As the cost-of-living crisis sends some people to financial counselling for the first time, other people previously managing their debt are now considering bankruptcy. As the crisis escalates, so does the demand for financial counselling services.
Peter* is a 31-year-old First Nations man working full-time to support his wife and five children, including a newborn baby.
Hoping to make life easier for his growing family, he took out a $10,000 loan for a reliable car with one of the big banks. His joy soon turned to devastation when the car was stolen and written off within a year, leaving him with a loan that continued to accrue interest and no car to show for it.
The bank sold the original debt of $8,564 to a debt collection agency, however by the time Peter came to ICAN, the debt had skyrocketed to $18,190 with interest accruing at 16.40% p.a. Court proceedings had also been issued against him by the creditor.
No car, no house
Peter was already stressed about the huge debt when the family were forced to vacate their home during the worst rental crisis in years, due to the property owners moving back to Queensland.
With no vacant properties and soaring rents, they moved into overcrowded housing with other family members. Without their own home, they had no choice but to rent storage space for their personal belongings, further increasing their anxiety.
Increasingly desperate to support his wife and children and struggling with the escalating cost-of-living, Peter took out payday loans to make ends meet, sending him further into a debt spiral.
After reviewing the case, ICAN asked the creditor to stop all interest, fees, and charges on the loan and requested an affordable payment plan. However, on further investigation it appears he cannot afford a payment arrangement, and bankruptcy may be his only viable option. ICAN is still working with Peter as he now contemplates applying for bankruptcy.
Peter is a proud man who dreamt of providing his young family with the best life possible, including having a car for work, shopping, and transporting his kids. He never dreamt that covid, a cost-of-living crisis, and a rental shortage would tip him to the point that made his original debt so unmanageable.

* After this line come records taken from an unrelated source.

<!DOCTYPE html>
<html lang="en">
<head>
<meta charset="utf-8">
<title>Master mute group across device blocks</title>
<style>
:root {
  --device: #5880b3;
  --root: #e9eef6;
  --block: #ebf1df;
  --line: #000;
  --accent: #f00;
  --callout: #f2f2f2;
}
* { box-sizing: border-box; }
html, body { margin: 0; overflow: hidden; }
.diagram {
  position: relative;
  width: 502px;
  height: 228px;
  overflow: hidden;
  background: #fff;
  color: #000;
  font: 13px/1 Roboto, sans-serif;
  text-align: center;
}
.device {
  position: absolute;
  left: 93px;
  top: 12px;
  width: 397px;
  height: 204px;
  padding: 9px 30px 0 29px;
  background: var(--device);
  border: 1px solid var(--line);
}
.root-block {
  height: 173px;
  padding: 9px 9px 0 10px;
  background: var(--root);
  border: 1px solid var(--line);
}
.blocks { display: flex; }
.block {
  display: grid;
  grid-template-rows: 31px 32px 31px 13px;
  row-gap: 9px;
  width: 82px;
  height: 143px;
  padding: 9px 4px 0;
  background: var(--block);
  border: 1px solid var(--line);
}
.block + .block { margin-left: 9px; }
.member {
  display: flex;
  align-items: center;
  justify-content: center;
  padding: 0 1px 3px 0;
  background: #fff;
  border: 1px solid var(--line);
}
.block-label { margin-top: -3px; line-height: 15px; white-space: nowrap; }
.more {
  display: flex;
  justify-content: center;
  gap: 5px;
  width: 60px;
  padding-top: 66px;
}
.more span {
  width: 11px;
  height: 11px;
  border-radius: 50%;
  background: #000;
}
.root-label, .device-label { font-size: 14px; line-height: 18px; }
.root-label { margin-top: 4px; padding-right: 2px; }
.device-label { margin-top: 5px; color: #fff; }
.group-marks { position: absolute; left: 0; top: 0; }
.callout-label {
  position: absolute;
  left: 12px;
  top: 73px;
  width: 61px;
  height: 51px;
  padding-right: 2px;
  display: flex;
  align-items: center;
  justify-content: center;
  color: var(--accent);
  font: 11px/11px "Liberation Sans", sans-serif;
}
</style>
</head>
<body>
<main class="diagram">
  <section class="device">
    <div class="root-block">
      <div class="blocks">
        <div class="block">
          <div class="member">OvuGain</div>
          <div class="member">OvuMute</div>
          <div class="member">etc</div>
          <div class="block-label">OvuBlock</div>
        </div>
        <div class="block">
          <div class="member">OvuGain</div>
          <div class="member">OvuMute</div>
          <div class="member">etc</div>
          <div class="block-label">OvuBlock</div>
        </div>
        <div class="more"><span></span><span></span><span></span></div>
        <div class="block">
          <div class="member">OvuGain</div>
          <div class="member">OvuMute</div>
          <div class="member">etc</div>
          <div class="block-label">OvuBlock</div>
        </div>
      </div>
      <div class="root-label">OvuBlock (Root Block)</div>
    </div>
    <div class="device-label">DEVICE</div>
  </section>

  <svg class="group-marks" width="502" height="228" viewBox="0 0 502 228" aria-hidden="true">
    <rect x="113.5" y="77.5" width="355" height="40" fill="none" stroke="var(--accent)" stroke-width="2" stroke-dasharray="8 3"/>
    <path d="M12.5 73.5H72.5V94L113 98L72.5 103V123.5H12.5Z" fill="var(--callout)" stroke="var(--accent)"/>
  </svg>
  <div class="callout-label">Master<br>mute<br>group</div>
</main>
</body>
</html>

Increased service demand
Jillian Williams, ICAN Operations Manager, said, “Peter’s case is indicative of the growing number of people from all walks of life, including working families, seeking financial counselling assistance for significant financial stress. The demand for our services has increased, along with waiting times for appointments. Our team is doing everything they can to ensure we can support as many people as possible with the resources we have. For urgent matters, we recommend people contact the National Debt Helpline on 1800 007 007,” said Jillian.
*Name has been changed